For the government’s details on tax deductions for your home office, please look up IRS publication 587, Business Use of Your Home.

2020 stimulus payments and federal income tax

In the spring of 2020, U.S. government leaders passed legislation to send economic impact payments (through direct deposit to an account or by a paper check in the U.S. mail) to many Americans to help them pay expenses during the COVID-19 pandemic. In following weeks, eligible taxpayers who filed tax returns for either 2019 or 2018 automatically received an economic impact payment of up to $1,200 for individuals or $2,400 for married couples. Parents received an additional $500 payment for each qualifying child. If you received a stimulus payment last year, keep in mind that—

  • Because the 2020 stimulus (also known as an Economic Impact Payment) money is coming from the government, it is not considered taxable income and will not be subject to income taxes.

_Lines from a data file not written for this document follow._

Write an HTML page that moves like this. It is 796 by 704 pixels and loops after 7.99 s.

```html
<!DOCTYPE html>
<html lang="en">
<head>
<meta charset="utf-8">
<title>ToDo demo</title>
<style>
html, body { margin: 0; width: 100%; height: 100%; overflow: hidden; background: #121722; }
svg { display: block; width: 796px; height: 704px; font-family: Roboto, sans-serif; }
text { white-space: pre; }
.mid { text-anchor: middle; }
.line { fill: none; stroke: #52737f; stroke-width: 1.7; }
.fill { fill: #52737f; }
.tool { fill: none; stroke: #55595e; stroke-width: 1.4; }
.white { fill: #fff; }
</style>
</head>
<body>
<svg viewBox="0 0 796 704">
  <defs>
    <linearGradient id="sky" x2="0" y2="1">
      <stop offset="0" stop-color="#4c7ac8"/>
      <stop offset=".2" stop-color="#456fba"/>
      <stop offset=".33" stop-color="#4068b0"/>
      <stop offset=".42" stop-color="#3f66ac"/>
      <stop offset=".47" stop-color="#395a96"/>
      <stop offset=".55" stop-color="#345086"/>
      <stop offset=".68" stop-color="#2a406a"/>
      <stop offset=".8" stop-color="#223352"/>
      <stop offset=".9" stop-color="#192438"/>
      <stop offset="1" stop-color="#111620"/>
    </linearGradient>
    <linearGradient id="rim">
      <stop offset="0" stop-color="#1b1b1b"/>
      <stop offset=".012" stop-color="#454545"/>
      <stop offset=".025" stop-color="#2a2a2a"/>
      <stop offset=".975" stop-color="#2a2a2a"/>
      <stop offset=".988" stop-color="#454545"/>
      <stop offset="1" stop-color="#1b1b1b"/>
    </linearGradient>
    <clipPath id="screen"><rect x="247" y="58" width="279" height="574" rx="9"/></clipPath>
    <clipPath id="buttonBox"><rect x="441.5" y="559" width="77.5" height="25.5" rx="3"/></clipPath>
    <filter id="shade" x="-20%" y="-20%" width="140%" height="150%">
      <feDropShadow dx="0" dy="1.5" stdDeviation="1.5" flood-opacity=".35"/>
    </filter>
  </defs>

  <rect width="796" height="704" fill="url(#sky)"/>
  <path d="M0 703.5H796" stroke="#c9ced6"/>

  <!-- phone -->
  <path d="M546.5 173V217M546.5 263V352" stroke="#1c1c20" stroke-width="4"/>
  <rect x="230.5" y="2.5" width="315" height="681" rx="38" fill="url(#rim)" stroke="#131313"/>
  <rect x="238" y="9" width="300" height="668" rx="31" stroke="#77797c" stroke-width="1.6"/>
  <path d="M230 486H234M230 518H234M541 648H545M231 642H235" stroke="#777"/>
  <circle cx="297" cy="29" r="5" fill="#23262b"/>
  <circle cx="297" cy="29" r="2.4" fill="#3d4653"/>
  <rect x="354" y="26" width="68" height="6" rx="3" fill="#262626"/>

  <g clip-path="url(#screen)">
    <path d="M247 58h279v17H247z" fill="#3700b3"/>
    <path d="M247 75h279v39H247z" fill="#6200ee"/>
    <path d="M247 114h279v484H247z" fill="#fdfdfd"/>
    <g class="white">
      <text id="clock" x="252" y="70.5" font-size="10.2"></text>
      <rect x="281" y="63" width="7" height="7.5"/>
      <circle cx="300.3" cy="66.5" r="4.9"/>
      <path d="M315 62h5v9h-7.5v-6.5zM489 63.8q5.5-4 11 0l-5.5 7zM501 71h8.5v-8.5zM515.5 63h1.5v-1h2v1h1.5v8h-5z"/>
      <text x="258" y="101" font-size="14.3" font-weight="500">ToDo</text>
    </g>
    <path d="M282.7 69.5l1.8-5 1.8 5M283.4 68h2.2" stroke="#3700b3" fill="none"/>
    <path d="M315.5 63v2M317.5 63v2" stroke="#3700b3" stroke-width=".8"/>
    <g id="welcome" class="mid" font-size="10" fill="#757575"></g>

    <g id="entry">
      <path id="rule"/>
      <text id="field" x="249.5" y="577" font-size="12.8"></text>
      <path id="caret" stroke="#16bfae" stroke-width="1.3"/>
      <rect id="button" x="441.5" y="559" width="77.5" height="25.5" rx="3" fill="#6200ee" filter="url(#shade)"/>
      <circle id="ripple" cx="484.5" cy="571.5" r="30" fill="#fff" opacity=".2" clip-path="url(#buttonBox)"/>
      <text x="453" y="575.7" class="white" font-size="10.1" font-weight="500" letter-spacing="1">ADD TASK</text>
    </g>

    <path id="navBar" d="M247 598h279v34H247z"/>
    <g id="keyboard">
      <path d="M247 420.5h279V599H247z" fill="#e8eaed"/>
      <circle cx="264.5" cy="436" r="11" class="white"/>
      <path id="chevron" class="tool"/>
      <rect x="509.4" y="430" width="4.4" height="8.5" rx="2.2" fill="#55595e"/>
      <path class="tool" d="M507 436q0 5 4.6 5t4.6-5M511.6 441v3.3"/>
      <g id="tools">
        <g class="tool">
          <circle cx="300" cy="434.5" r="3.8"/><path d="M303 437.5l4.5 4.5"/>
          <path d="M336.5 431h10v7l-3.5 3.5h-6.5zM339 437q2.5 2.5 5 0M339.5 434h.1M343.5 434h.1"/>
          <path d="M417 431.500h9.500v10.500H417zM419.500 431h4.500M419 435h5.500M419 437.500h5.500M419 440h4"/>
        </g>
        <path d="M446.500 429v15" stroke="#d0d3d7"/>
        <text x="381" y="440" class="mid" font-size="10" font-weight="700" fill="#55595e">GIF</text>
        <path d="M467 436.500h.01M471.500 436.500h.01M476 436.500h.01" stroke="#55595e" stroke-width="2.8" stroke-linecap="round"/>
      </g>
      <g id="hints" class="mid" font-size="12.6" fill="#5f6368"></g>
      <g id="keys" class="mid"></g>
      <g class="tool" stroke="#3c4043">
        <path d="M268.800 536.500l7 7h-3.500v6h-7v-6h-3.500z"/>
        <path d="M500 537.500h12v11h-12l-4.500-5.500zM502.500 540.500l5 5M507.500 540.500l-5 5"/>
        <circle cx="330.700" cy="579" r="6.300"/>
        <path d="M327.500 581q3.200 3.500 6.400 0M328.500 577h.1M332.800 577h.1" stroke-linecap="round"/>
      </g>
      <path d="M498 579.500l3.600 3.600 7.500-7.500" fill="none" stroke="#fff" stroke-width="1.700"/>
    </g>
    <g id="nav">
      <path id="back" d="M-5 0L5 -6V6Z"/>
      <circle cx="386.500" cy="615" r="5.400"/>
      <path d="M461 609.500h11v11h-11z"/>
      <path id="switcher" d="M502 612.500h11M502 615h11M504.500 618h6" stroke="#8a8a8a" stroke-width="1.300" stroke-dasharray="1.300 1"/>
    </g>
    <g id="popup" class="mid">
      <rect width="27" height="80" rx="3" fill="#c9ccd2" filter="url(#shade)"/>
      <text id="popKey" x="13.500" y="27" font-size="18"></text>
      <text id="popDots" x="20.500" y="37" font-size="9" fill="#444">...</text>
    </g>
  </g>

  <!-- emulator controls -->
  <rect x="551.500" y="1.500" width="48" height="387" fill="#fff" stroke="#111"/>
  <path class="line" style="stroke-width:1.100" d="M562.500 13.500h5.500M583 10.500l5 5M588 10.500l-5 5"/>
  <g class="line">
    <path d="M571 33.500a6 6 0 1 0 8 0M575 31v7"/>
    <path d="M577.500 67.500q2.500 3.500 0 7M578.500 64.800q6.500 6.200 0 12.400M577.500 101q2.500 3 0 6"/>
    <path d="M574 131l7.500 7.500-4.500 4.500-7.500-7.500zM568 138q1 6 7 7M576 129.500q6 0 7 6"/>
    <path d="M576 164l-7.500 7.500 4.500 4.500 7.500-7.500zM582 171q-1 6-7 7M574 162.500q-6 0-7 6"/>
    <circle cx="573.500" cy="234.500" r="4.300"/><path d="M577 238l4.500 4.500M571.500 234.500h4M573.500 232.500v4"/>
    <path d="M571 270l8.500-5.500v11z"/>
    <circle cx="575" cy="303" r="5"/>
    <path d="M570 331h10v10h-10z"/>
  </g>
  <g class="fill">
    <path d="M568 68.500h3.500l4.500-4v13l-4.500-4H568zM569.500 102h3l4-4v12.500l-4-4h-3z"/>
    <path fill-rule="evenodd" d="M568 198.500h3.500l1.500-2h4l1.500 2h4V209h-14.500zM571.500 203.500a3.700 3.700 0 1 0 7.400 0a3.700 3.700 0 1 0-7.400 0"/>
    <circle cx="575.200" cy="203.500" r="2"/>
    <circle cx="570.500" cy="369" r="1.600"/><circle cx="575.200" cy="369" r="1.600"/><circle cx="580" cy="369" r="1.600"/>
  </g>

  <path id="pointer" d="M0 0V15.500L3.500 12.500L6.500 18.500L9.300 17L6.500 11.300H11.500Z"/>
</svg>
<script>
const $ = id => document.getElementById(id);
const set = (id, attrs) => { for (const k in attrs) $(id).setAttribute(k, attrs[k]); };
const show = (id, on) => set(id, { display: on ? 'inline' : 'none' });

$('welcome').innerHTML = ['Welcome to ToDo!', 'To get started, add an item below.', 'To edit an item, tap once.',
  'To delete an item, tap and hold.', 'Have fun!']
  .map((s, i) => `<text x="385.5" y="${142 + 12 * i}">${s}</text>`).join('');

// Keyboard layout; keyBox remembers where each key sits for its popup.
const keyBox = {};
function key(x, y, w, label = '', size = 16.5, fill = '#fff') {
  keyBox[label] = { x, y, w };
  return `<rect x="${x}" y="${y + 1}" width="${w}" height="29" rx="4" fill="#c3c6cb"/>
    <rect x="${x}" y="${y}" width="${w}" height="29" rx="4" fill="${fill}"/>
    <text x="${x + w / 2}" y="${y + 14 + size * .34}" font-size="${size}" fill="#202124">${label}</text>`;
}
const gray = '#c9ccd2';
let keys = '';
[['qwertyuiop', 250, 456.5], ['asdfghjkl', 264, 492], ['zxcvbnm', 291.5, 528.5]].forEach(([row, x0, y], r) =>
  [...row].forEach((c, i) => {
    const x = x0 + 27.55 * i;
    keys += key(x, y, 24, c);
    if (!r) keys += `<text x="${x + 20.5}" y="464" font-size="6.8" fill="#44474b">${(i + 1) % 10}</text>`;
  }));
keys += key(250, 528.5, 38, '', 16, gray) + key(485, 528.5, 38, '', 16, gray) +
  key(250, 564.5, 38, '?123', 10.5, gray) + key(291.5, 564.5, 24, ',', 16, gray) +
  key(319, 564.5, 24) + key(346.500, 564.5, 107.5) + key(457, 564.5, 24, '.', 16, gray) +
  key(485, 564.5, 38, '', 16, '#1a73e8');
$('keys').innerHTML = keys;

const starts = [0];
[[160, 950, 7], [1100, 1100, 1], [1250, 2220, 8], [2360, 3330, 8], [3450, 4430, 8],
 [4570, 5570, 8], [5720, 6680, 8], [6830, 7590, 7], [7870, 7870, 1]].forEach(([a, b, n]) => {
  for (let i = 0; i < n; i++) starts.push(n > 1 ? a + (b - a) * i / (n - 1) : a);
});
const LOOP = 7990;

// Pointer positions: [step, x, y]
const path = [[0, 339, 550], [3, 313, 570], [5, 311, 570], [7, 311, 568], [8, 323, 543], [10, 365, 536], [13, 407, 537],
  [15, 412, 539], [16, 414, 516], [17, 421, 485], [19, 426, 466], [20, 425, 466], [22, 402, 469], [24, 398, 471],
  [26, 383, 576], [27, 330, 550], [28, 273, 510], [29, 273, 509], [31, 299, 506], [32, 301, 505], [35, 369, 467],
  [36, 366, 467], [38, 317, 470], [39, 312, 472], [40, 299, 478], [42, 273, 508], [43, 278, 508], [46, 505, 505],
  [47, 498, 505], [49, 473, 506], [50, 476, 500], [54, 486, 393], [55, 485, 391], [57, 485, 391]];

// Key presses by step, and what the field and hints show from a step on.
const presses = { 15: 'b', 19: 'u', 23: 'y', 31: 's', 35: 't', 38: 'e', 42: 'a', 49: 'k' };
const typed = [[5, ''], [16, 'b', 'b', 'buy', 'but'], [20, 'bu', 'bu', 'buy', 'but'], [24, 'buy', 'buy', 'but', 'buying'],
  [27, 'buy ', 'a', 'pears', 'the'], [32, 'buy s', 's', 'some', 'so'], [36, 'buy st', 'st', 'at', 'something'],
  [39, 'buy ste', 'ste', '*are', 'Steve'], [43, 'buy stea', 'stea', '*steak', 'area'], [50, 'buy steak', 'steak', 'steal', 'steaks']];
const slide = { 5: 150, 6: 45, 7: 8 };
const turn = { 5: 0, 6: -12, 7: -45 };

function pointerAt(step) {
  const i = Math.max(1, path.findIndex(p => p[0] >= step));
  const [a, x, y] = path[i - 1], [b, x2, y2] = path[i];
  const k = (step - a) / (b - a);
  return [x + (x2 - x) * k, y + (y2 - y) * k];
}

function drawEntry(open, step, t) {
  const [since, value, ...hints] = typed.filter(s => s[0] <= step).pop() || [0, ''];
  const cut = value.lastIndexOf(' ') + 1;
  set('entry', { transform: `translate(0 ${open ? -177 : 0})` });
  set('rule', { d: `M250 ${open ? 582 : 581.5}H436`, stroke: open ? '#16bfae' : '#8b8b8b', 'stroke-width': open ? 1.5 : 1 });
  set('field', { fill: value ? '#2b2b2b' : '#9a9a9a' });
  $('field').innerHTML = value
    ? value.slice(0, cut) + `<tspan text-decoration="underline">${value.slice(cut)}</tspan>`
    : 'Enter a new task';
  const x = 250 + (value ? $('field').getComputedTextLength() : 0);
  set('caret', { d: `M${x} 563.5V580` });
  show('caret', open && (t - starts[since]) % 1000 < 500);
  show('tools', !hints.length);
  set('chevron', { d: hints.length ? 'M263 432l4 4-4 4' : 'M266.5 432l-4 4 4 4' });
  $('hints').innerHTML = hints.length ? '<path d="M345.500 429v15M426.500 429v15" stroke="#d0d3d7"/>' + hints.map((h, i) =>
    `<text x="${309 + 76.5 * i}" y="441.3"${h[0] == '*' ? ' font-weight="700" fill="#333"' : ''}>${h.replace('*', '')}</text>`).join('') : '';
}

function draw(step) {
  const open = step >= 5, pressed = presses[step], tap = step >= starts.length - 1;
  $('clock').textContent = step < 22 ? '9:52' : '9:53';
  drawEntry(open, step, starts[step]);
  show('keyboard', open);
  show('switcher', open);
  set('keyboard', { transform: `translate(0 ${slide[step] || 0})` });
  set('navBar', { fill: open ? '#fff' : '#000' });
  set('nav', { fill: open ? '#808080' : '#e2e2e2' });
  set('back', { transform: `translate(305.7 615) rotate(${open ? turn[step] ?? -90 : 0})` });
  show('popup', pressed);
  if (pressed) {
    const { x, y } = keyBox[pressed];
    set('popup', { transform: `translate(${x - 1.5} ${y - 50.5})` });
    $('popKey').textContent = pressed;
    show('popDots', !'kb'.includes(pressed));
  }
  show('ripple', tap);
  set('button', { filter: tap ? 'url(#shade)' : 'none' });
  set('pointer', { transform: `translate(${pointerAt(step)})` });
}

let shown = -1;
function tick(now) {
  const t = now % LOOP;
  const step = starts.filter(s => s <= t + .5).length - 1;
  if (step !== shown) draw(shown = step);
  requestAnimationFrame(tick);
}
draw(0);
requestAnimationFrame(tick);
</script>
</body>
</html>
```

  • If your 2019 income was too high to allow you to qualify for a stimulus payment, but your 2020 income fell below the limit, you may still receive the benefit when you file your 2020 federal income tax return. The updated tax return forms will offer an option to claim this newest stimulus payment as a refundable recovery rebate tax credit. The federal recovery rebate credit is authorized by the Coronavirus Aid, Relief, and Economic Security (CARES) Act and the COVID-related Tax Relief Act. It is a tax credit against your 2020 income tax. Depending on your circumstances, this credit can increase the amount of your tax refund or decrease the amount of 2020 taxes you owe.

As always, when preparing your taxes, be careful to thoroughly review every entry and don’t leave any information out, research your options for valid deductions, and meet the April 15 deadline. If you think that you won’t be able to hit that filing deadline, then you may apply to the IRS for an extension of time to file, but you need to file your extension request no later than the regular due date of your return.

Before you file, you should take a minute to double check and confirm that your savings, checking, or money market account information that you provided to the IRS is accurate. This will ensure that your tax refund or future stimulus payments will be deposited correctly and quickly. If you are unsure about your account numbers, we’ve provided detailed instructions for using the right account information for deposits on our Direct Deposit page.